Surfing: all the mysteries of wave riding unveiled

The history of surfing is very rich. There are multiple facts and figures surrounding the evolution of wave riding. Some are strange; others are deeply bizarre.

From the innovative surf gear to maritime science, surfing has been collecting stories, records and achievements. Did you know that...
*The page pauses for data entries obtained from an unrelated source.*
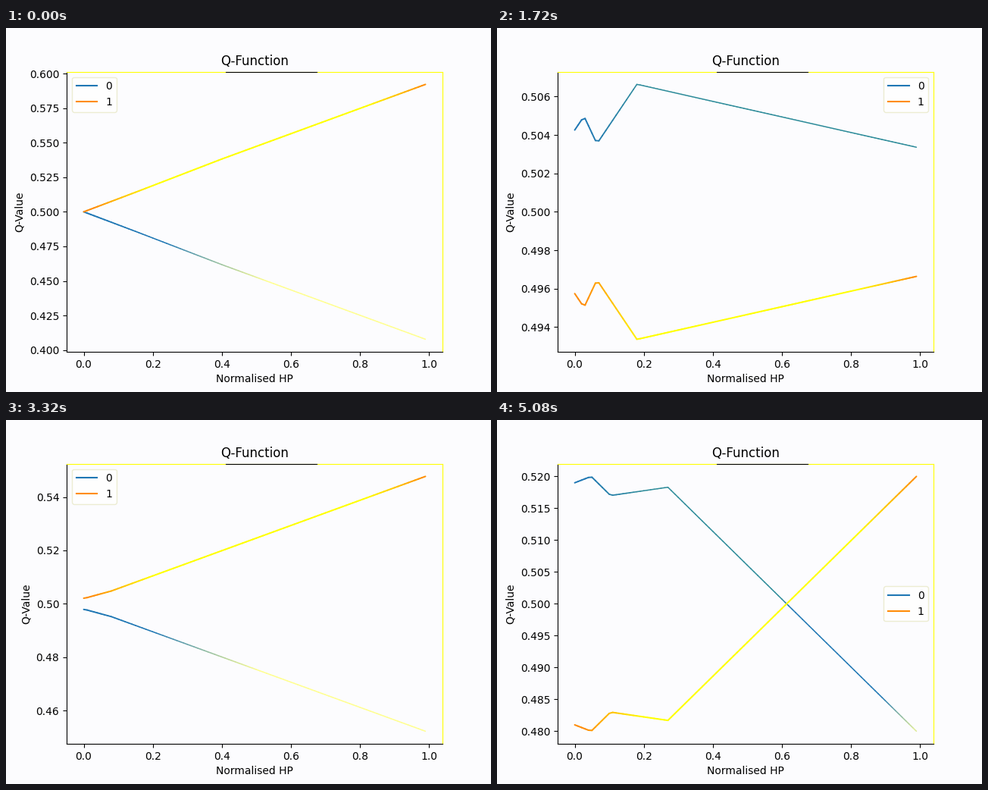
A matplotlib script for the animation above (5120 ms loop, 640x480 px).

```python
import numpy as np
import matplotlib.pyplot as plt
from matplotlib.animation import FuncAnimation
from matplotlib.collections import LineCollection
from matplotlib.colors import to_rgb
from matplotlib.lines import Line2D

FRAMES, STEP = 128, 40
PAPER = "#fcfcfe"
BLUE, TEAL, PALE = "#1f77b4", "#35958f", "#ffff90"
ORANGE, YELLOW = "#ff8c08", "#ffff00"

# frame, knee position, then heights above 0.5 (in thousandths)
# at the start, bump, dip, knee and end of the curve
POSES = np.array([
    [0, .40, 0, -7.3, -15.2, -38.2, -92.2],
    [17, .17, 13.5, 14.1, 11.7, 12.8, -23.9],
    [32, .175, 4.7, 5.4, 3.9, 6.53, -.43],
    [54, .19, 3.45, 4.2, 2.9, 6.85, 10.3],
    [83, .08, -2.1, -2.1, -2.7, -4.8, -47.7],
    [109, .355, 25.7, 27.0, 23.3, 26.0, .4],
    [127, .27, 19.0, 20.0, 17.0, 18.3, -20.0],
])

x = np.arange(100) / 100
mid = (x[1:] + x[:-1]) / 2


def ramp(v, start, stop):
    return np.clip((v - start) / (stop - start), 0, 1)


def blend(a, b, t):
    return a + (np.array(to_rgb(b)) - a) * t[:, None]


def pose(n):
    """Parameters at frame n, gathering speed between two poses."""
    i = min(np.searchsorted(POSES[:, 0], n, side="right"), len(POSES) - 1)
    a, b = POSES[i - 1], POSES[i]
    t = ((n - a[0]) / (b[0] - a[0])) ** 1.5
    return (a + (b - a) * t)[1:]


def curve(n):
    knee, *heights = pose(n)
    knots = [0, .23 * knee - .0145, .44 * knee - .015, knee, .99]
    return np.interp(x, knots, heights) / 1000


def paint(stroke, y, colors, width):
    pts = np.column_stack([x, y])
    stroke.set_segments(np.stack([pts[:-1], pts[1:]], axis=1))
    stroke.set_color(colors)
    stroke.set_linewidth(width)


fig, ax = plt.subplots(figsize=(6.4, 4.8), dpi=100, facecolor=PAPER)
ax.set_facecolor(PAPER)
ax.set_title("Q-Function")
ax.set_xlabel("Normalised HP")
ax.set_ylabel("Q-Value")
for side in ("top", "right"):
    ax.spines[side].set_edgecolor(YELLOW)
fig.add_artist(Line2D([290 / 640, 410 / 640], [.88, .88], color="black", lw=.8))

# Hidden lines drive the axis limits and the legend; strokes carry the colour.
line0, = ax.plot(x, x, color=BLUE, label="0")
line1, = ax.plot(x, x, color=ORANGE, label="1")
ax.legend(loc="best", edgecolor="#e8e8c8")
for line in (line0, line1):
    line.set_visible(False)
stroke0, stroke1 = (
    ax.add_collection(LineCollection([], capstyle="round", zorder=z),
                      autolim=False)
    for z in (2, 2.1))


def draw(n):
    d = curve(n)
    line0.set_data(x, .5 + d)
    line1.set_data(x, .5 - d)
    ax.relim()
    ax.autoscale_view()

    # The falling line pales with depth, sooner when it is shallow.
    peak = np.abs(d).max()
    depth = -d[1:] / peak - np.ptp(d) / (2 * peak)
    glow = ramp(mid, .03, .2)
    cool = blend(np.array(to_rgb(BLUE)), TEAL, .7 * glow * (d[1:] > 0))
    cool = blend(cool, PALE, ramp(depth, -.25, .05))
    paint(stroke0, .5 + d, cool, 1.4 - .3 * glow)

    rising = d[-1] < d[-2]
    glow = glow * (1 - rising * ramp(mid, .82, .99))
    warm = blend(np.array(to_rgb(ORANGE)), YELLOW, glow)
    paint(stroke1, .5 - d, warm, 1.45)
    return stroke0, stroke1


anim = FuncAnimation(fig, draw, frames=FRAMES, interval=STEP,
                     init_func=lambda: draw(0), repeat=True, repeat_delay=0)
plt.show()
```
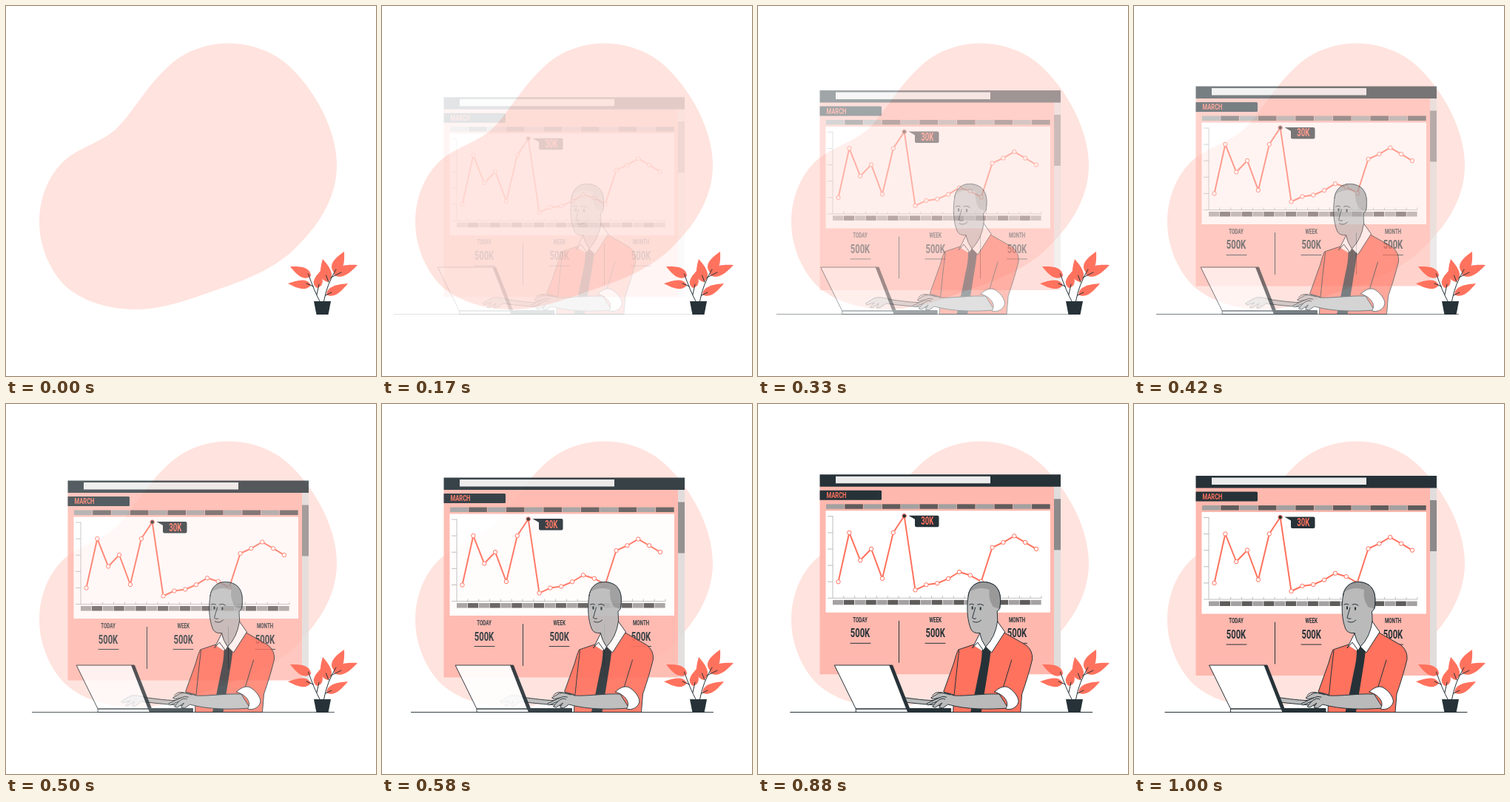
An HTML page for the animation above (1040 ms loop, 500x500 px).

```html
<!DOCTYPE html>
<html lang="en">
<head>
<meta charset="utf-8">
<title>Monthly report</title>
<style>
  html, body { margin: 0; width: 100%; height: 100%; overflow: hidden; background: #fff; }
  svg { display: block; width: 100%; height: 100%; }
  text { font-family: Roboto, "Liberation Sans", sans-serif; font-weight: 600; text-anchor: middle; }
  .ink { fill: #263238; }
  .coral { fill: #ff725e; }
  .skin { fill: #bababa; }
  .white { fill: #fff; }
  .line { stroke: #263238; stroke-width: 1; stroke-linejoin: round; stroke-linecap: round; }
  .open { fill: none; }
</style>
</head>
<body>
<svg viewBox="0 0 500 500">
  <path fill="#ffe3de" d="M300 50.500C330 50.500 358 60 380 79C415 110 447 165 447 215C447 262 420 300 385 333C350 364 300 378 255 394C225 404 200 410 175 410C145 410 108 402 82 380C60 360 45 325 45 292C45 262 56 229 80 208C101 190 130 184 150 165C172 143 190 108 220 81C242 61 270 50.500 300 50.500Z"/>

  <g id="screen">
    <path fill="#ffb8ae" d="M83.500 113H400V367H83.500Z"/>
    <path fill="#e0dddc" d="M400 113H409V367H400Z"/>
    <path fill="#8c8a8a" d="M400 130H409V199H400Z"/>
    <path class="ink" d="M83.500 97H409V113.500H83.500Z"/>
    <path fill="#ebebeb" d="M105 99.500H314V109H105Z"/>
    <path class="ink" d="M83.500 118.500H165.500Q167 118.500 167 120V130Q167 131.500 165.500 131.500H83.500Z"/>
    <path class="white" d="M91.500 146H395V283.500H91.500Z"/>
    <g id="bars"></g>
    <path id="axes" class="open" stroke="#b5b5b5" stroke-width=".9"/>
    <g id="chart"></g>
    <path class="ink" d="M203.500 152.500H242.500Q244.500 152.500 244.500 154.500V166Q244.500 168 242.500 168H214Q212 168 212 166V157.500Z"/>
    <path class="line open" d="M190.500 295V351M300.500 295V351M125 325H152M226 325H253M336.500 325H363.500"/>
    <g id="labels"></g>
  </g>

  <g id="table"><path class="line" d="M42 416.500H450"/></g>

  <g id="person">
    <path class="skin line" d="M250 400C232 402 214 399 198 397C186 394 178 392 172 396L162 402L164 404L174 401L168 407L171 408L180 402L177 408L181 408L190 402C210 405 230 406 250 408Z"/>
    <path class="coral line" d="M290 325L269 332Q266 338 263 350L249 389L263 393L262 416.500H353L355 392Q364 366 369 345Q370 334 361 326L331 309Z"/>
    <path class="white" d="M298 311L305 317L323 297L329 309L314 334H302L291 327Z"/>
    <path class="ink" d="M302 331L306 328L313 333Q311 350 308.500 364L300 416.500H285.500Q292 388 297 362Q301 346 301 333Z"/>
    <path class="skin line" d="M282.500 259C280 275 281 292 286 304Q289 310.500 298 309.500L299 318Q301 326 306 328Q318 317 322.500 302L321.500 280Q324 279 325 276C327 262 326 252 318 245C304 236 285 240 282.500 259Z"/>
    <path fill="#999" d="M284 254C287 239 305 238 317 245C326 252 327 264 324.500 277L316 274Q309 263 311 251Q297 246 284 254Z"/>
    <path class="line open" d="M282.500 259C285 240 304 236 318 245C326 252 327 262 325 276M284 271Q287 269 290 271M295 271Q299 269 303 272M292 275L288 289Q290 291 293 290M289 294Q295 297 300 292"/>
    <path class="white line" d="M298 310L288 330L295 322L303 333L306 328Q300 320 298 310ZM322 294L332 308L314 336L306 328Q319 315 322 294Z"/>
    <path class="ink" d="M287 273.500h2v4h-2zM298 274.500h2v4h-2z"/>
    <path class="line open" d="M270 333Q266 366 263.500 393M341 346L330 382"/>
    <path class="skin line" d="M324 392C304 391 280 395 263 394Q252 389 242 391L232 397L235 399L243 397L226 405L228 407L240 402L234 409L238 410L247 404L243 410L248 411L255 406C280 413 310 413 336 411Z"/>
    <path class="line open" d="M243 397Q248 394 253 396M240 402Q247 396 251 399M234 394Q238 388 247 390L258 393"/>
    <path class="white line" d="M318 389C325 382 333 380 338 384C346 389 352 399 350 404C347 411 340 414 333 412C339 403 331 393 318 389Z"/>
  </g>

  <g id="laptop">
    <path class="ink line" d="M176 353H180L203 411.500H259V416.500H199Z"/>
    <path class="white line" d="M102 353H176L199 412H131ZM131 412H199L201 416.500H131Z"/>
  </g>

  <g id="plant">
    <g id="leaves" class="coral"></g>
    <path class="line open" d="M424 399Q416 384 408.500 362M415.500 379L406 375M420 390L423 376M429.500 399Q434 375 446 356M436 373L432.500 364M439 367L453 360M432 391L440 387"/>
    <path class="ink" d="M416 399H439L435.500 417H419.500Z"/>
  </g>
</svg>
<script>
const byId = id => document.getElementById(id);

function add(parent, tag, attrs, text) {
  const el = document.createElementNS("http://www.w3.org/2000/svg", tag);
  for (const key in attrs) el.setAttribute(key, attrs[key]);
  if (text) el.textContent = text;
  byId(parent).append(el);
}

// Each leaf: tip, base and half-width.
const leaves = [
  [384, 352, 412, 365, 9], [381, 375, 412, 377, 8], [428, 342, 435, 373, 10],
  [425, 358, 420, 381, 8], [457, 332, 443, 360, 10], [475, 350, 443, 363, 9],
  [462, 375, 433, 390, 8]
];
for (const [x, y, bx, by, w] of leaves) {
  const dx = bx - x, dy = by - y, len = Math.hypot(dx, dy);
  const at = (along, side) => `${x + dx * along - dy / len * side} ${y + dy * along + dx / len * side}`;
  add("leaves", "path", {
    d: `M${x} ${y}C${at(.35, w * .6)} ${at(.8, w * 1.3)} ${bx} ${by}C${at(.8, -w * 1.3)} ${at(.35, -w * .6)} ${x} ${y}Z`
  });
}

function barRow(x, y, height, count, pitch) {
  for (let i = 0; i < count; i++) {
    add("bars", "rect", { x: x + i * pitch, y, width: pitch - .7, height, fill: i % 2 ? "#5f5c5c" : "#a3a1a1" });
  }
}
barRow(92, 137, 6.5, 12, 25.28);
barRow(101, 266.5, 6.5, 19, 14.86);

let axes = "M101 153V264H383";
for (let i = 0; i < 6; i++) axes += `M94 ${153.5 + i * 22.1}h7`;
for (let i = 1; i < 20; i++) axes += `M${101 + i * 14.84} 264v-3`;
byId("axes").setAttribute("d", axes);

const values = [242, 175.5, 213, 197.5, 237.5, 175.5, 153, 253, 246, 244,
  237.7, 228.7, 233.2, 241.5, 195.5, 188.7, 180, 188.7, 197.6];
const points = values.map((y, i) => [108.5 + i * 14.86, y]);
add("chart", "polyline", { points: points.join(" "), fill: "none", stroke: "#ff725e", "stroke-width": 2, "stroke-linejoin": "round" });
points.forEach(([cx, cy], i) => {
  add("chart", "circle", { cx, cy, r: 2.7, fill: i === 6 ? "#263238" : "#fff", stroke: "#ff725e" });
});

// One condensed style for all lettering.
function label(text, x, y, size, color = "#263238") {
  add("labels", "text", { transform: `translate(${x} ${y}) scale(.69 1)`, "font-size": size, fill: color }, text);
}
label("MARCH", 106, 128.8, 11, "#ff725e");
label("30K", 228.8, 165, 14, "#ff725e");
[["TODAY", 138], ["WEEK", 239.7], ["MONTH", 350]].forEach(([name, x]) => {
  label(name, x, 296.3, 9);
  label("500K", x, 317, 16.3);
});

const LOOP = 1040, FPS = 24, TRAVEL = 30;

const cubic = (a, b, s) => 3 * (1 - s) ** 2 * s * a + 3 * (1 - s) * s * s * b + s ** 3;

// Ease with a small overshoot near the end.
function ease(x) {
  if (x >= 1) return 1;
  let low = 0, high = 1;
  for (let i = 0; i < 30; i++) {
    const mid = (low + high) / 2;
    if (cubic(.36, .5, mid) < x) low = mid; else high = mid;
  }
  return cubic(-.01, 1.38, low);
}

function draw(time) {
  // Steps begin on whole hundredths of a second.
  const ticks = Math.floor((time % LOOP) / 10) * 10 + 5;
  const step = Math.ceil(ticks * FPS / 1000) - 1;
  const p = step < 2 ? 0 : ease((step + .5) / FPS);
  const shift = TRAVEL * (1 - p);
  for (const id of ["screen", "table", "person", "laptop"]) {
    const el = byId(id);
    el.setAttribute("opacity", Math.min(1, Math.max(0, p)));
    el.setAttribute("transform", id === "screen" ? `translate(0 ${shift})` : `translate(${-shift} 0)`);
  }
}

const start = performance.now();
function tick() {
  draw(performance.now() - start);
  requestAnimationFrame(tick);
}
tick();
</script>
</body>
</html>
```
1. The Hawaiian Islands are the most isolated archipelago on planet earth.
2. The windiest surf city in the world is Wellington, capital of New Zealand.
3. The tallest tsunami so far recorded was the 1958 Lituya Bay mega tsunami, which had a record height of 524 meters (1740 feet).
4. Polyurethane foam was created during the World War II as insulation for refrigerators and airplanes.
5. The first competition won by a thruster surfboard was the Bells Beach Classic, in 1981.
6. Mike Stewart was the first to surf Teahupoo in 1987.
7. Kelly Slater generally starts his day with hot water and lemon.
8. Swells were used by Polynesian navigators to maintain course when no other clues were available, like in foggy nights.
9. Tsunami waves can't be surfed because they're too fast and only made of whitewater.
10. Archimedes discovered the law of buoyancy that applies to the surfboard size charts.
11. Teahupoo, the world's heaviest wave, has claimed the lives of five surfers since 2000.
12. Surfing has been considered the 20th most dangerous sport in the world.
13. A trained surfer can hold his breath for about four minutes, while the static apnea record holder does it for more than 11 minutes.
14. The highest tides in the world can be found in Canada, at the Bay of Fundy. Sometimes the difference between high and low tide is 16.3 meters (53.5 feet).
15. "Hawaiian Holiday" is the first animated short surf movie, released in 1937 by Walt Disney.
16. Mark Foo, the big wave surfer who lost his life at Mavericks, had a passion for martial arts.
17. Surf wax was first applied to a surfboard by Alfred Gallant Jr., a surfer from Los Angeles, in 1935, after observing the effect of liquid wax on the floors of his home.
18. There's a formula to calculate the number of waves you have surfed in your life.
19. Pat O'Neill, son of wetsuit inventor Jack O'Neill, is responsible for spreading the surf leash, in the early 1970s.
20 Tom Morey, inventor of modern bodyboarding, created the rolling skeg for surfboards.
21. Edward, Prince of Wales, surfed waves in Hawaii, back in 1920.
22. Phil Edwards is the first surfer of Pipeline.
23. Cymophobia is the fear of waves.
24. Agatha Christie, famous British crime writer, surfed waves in 1924.
25. The longest wave in the world is considered to be Chicama, in Chile, where Cristobal de Col pulled 34 maneuvers in one single ride.
26. Surfers only spend 8% of the time riding waves.
27. Three thousands hours of cold water surfing are enough to develop surfer's ear.
28. Shaka was a kids' sign communicate that the way was clear to jumped into trains because the security guard, who had lost three middle fingers, was inattentive.
29. The Hawaiian Scale and the Bascom Method are the most popular methods of measuring wave height.
30. Lance Armstrong has learned how to surf in Tenerife, Canary Islands.
31. Brian Wilson, the master behind The Beach Boy, was once arrested for failing to surf.
32. Injuries affect one in three surfers.

Have you got nice ideas for this list?
Send us your surf knowledge to editor [at] surfertoday.com